“October: This is one of the peculiarly dangerous months to speculate on stocks. The others are July, January, September, April, November, May, March, June, December, August, and February.” – Mark Twain

The words “dangerous” and “stocks” used to be synonymous. That equities were a risky investment was a given.

All that seems to have changed. I was recently asked if it was safe to “park some money” in the S&P for “a few months.”

Why would someone think the S&P 500 can be used as a money market fund? Let’s take a look…

1) The S&P 500 has been positive (on a total return basis) for 11 consecutive months and 18 out of the last 19.

2) That’s the longest streak since 1958-59.

3) At 5.4%, the annualized volatility in the S&P 500 over the past year is just about as low as it’s ever been. For some context, the historical annualized volatility for the Barclays Aggregate Bond Index is 5.4%.
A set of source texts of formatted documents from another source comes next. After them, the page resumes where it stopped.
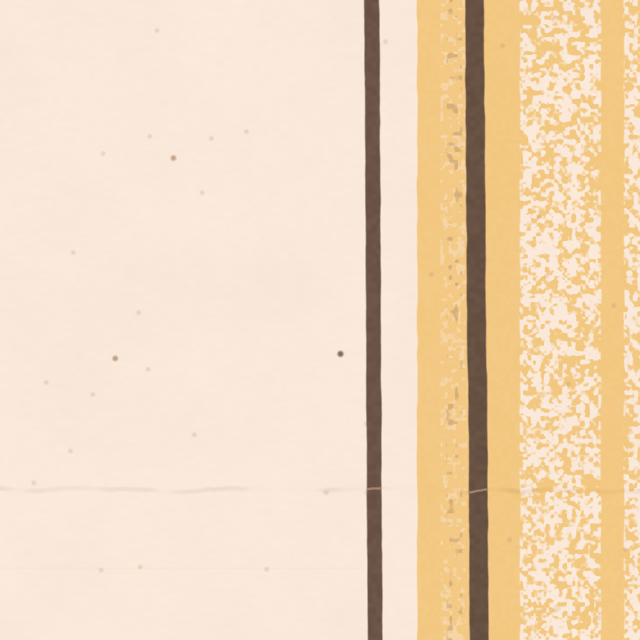
Write a Shadertoy shader that draws this pattern.

```glsl
#define PAPER vec3(0.98, 0.912, 0.853)
#define OCHRE vec3(0.948, 0.772, 0.478)
#define INK vec3(0.405, 0.318, 0.262)
#define STAIN vec3(0.62, 0.47, 0.36)
#define GRAIN_SCALE 145.0
#define CREASE_Y 0.234
#define EDGE_WOBBLE 0.0022
#define FLECK_CELLS 11.0

float hash(vec2 p) {
    vec3 q = fract(vec3(p.xyx) * 0.1031);
    q += dot(q, q.yzx + 33.33);
    return fract((q.x + q.y) * q.z);
}

float noise(vec2 p) {
    vec2 i = floor(p), f = fract(p);
    f = f * f * (3.0 - 2.0 * f);
    float low = mix(hash(i), hash(i + vec2(1, 0)), f.x);
    float high = mix(hash(i + vec2(0, 1)), hash(i + vec2(1, 1)), f.x);
    return mix(low, high, f.y);
}

float fbm(vec2 p) {
    float sum = 0.0, weight = 0.5;
    for (int i = 0; i < 4; i++) {
        sum += weight * noise(p);
        p = p * 2.03 + 17.3;
        weight *= 0.5;
    }
    return sum / 0.9375;
}

// Soft vertical strip between two x positions
float strip(float x, float left, float right) {
    float soft = max(0.0018, 0.8 / iResolution.x);
    return smoothstep(left - soft, left + soft, x)
         * (1.0 - smoothstep(right - soft, right + soft, x));
}

// Ruled ink line with slightly ragged sides
float inkLine(vec2 uv, float center, float halfWidth, float seed) {
    float ragL = (fbm(vec2(uv.y * 32.0, seed)) - 0.5) * EDGE_WOBBLE;
    float ragR = (fbm(vec2(uv.y * 32.0, seed + 9.0)) - 0.5) * EDGE_WOBBLE;
    return strip(uv.x, center - halfWidth + ragL, center + halfWidth + ragR);
}

float spot(vec2 uv, vec2 center, float radius) {
    return 1.0 - smoothstep(radius * 0.3, radius * 1.5, length(uv - center));
}

void mainImage(out vec4 fragColor, in vec2 fragCoord) {
    vec2 uv = fragCoord / iResolution.xy;
    float down = 1.0 - uv.y;

    // Paper with faint mottling and fibres
    float mottle = fbm(uv * 9.0) - 0.5;
    float fibre = noise(uv * vec2(90.0, 190.0)) - 0.5;
    vec3 color = PAPER + 0.018 * mottle + 0.008 * fibre;

    // Printed ochre: solid strips and granular strips
    float wave = (noise(vec2(uv.y * 45.0, 3.0)) - 0.5) * 0.002;
    float x = uv.x + wave;
    float solid = max(strip(x, 0.652, 0.8125), strip(x, 0.939, 0.975));
    float granular = max(strip(x, 0.8125, 0.939), strip(x, 0.975, 1.1));
    float grain = 0.65 * noise(uv * GRAIN_SCALE)
                + 0.35 * noise(uv * GRAIN_SCALE * 1.7 + 40.0);
    float patches = 0.16 * (fbm(uv * 14.0 + 5.0) - 0.5);
    float speckle = smoothstep(0.38, 0.66, grain + patches);
    float worn = strip(uv.x, 0.688, 0.73) * smoothstep(0.5, 0.75, grain + patches);
    float wash = solid * (0.91 + 0.35 * patches + 0.12 * (grain - 0.5) - 0.4 * worn);
    color = mix(color, OCHRE, clamp(wash + granular * speckle * 0.95, 0.0, 1.0));

    // Brown dust along the second line
    float dust = strip(uv.x, 0.698, 0.722) * smoothstep(0.7, 0.88, noise(uv * 115.0 + 70.0));
    color = mix(color, STAIN, 0.32 * dust);

    // Scattered flecks, one candidate per cell
    vec2 cell = floor(uv * FLECK_CELLS);
    vec2 offset = 0.2 + 0.6 * vec2(hash(cell + 3.1), hash(cell + 8.7));
    float fleck = spot(uv, (cell + offset) / FLECK_CELLS, 0.004);
    color = mix(color, STAIN, 0.18 * fleck * step(0.72, hash(cell + 21.0)));
    color = mix(color, STAIN, 0.6 * spot(uv, vec2(0.271, 0.753), 0.0045));
    color = mix(color, STAIN, 0.65 * spot(uv, vec2(0.180, 0.440), 0.0045));
    color = mix(color, INK, 0.85 * spot(uv, vec2(0.532, 0.447), 0.0048));

    // Two leaning ink lines
    float bend = 0.0012 * smoothstep(0.45, 0.7, down);
    float thin = inkLine(uv, 0.581 + 0.005 * down, 0.0117, 2.0);
    float thick = inkLine(uv, 0.7415 + 0.006 * down + bend, 0.0147, 31.0);
    vec3 ink = INK + 0.035 * (noise(uv * 130.0) - 0.5);
    color = mix(color, ink + vec3(0.015, 0.01, 0.015), thin);
    color = mix(color, ink, thick);

    // Horizontal crease, pale where it cracks the ink
    float creaseY = CREASE_Y + 0.012 * (fbm(vec2(uv.x * 22.0, 6.0)) - 0.5);
    float distY = abs(uv.y - creaseY);
    float fold = 1.0 - smoothstep(0.001, 0.006, distY);
    float crack = 1.0 - smoothstep(0.0005, 0.003, distY);
    float inked = max(thin, thick);
    color -= vec3(0.045, 0.055, 0.05) * fold * (1.0 - inked) * noise(vec2(uv.x * 35.0, 1.0));
    color = mix(color, STAIN + 0.15, 0.65 * crack * inked);
    color -= 0.012 * (1.0 - smoothstep(0.0, 0.003, abs(uv.y - 0.112))) * step(uv.x, 0.57);

    fragColor = vec4(clamp(color, 0.0, 1.0), 1.0);
}
```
4) The Volatility Index (VIX) ended September at 9.51, its lowest monthly close in history.

5) The average VIX level in September was 10.44, by far the least volatile September in history. In terms of all months, it trailed only July of this year.

6) Intraday volatility during September was the lowest in history, with one 15-day span averaging only 0.31% (high to low in the S&P 500 as a %).

7) There hasn’t been a 3% pullback in the S&P 500 since last November (before the election), the 2nd longest run in history.

8) The S&P 500 is on pace for its 9th consecutive up year, tying the record run from 1991-99.

9) As we start October, every major U.S. equity index is hitting new all-time highs.

Does all of this imply that the S&P is indeed the new money market? Is it “safe” to “park your money” there for a few months with the expectation that it will only grow?

Hardly. The absence of risk does not mean the elimination of risk, just as the absence of rain does not mean there will never be another storm.

Explaining that to investors can be trying at times, and perhaps no more difficult than today. Selling prudence in a risk-free world is akin to selling ice to an Eskimo. No one seems to want it or need it.

Only after risk rears its ugly head will prudence be back in demand.

***

Why Doesn’t Everyone Short Volatility?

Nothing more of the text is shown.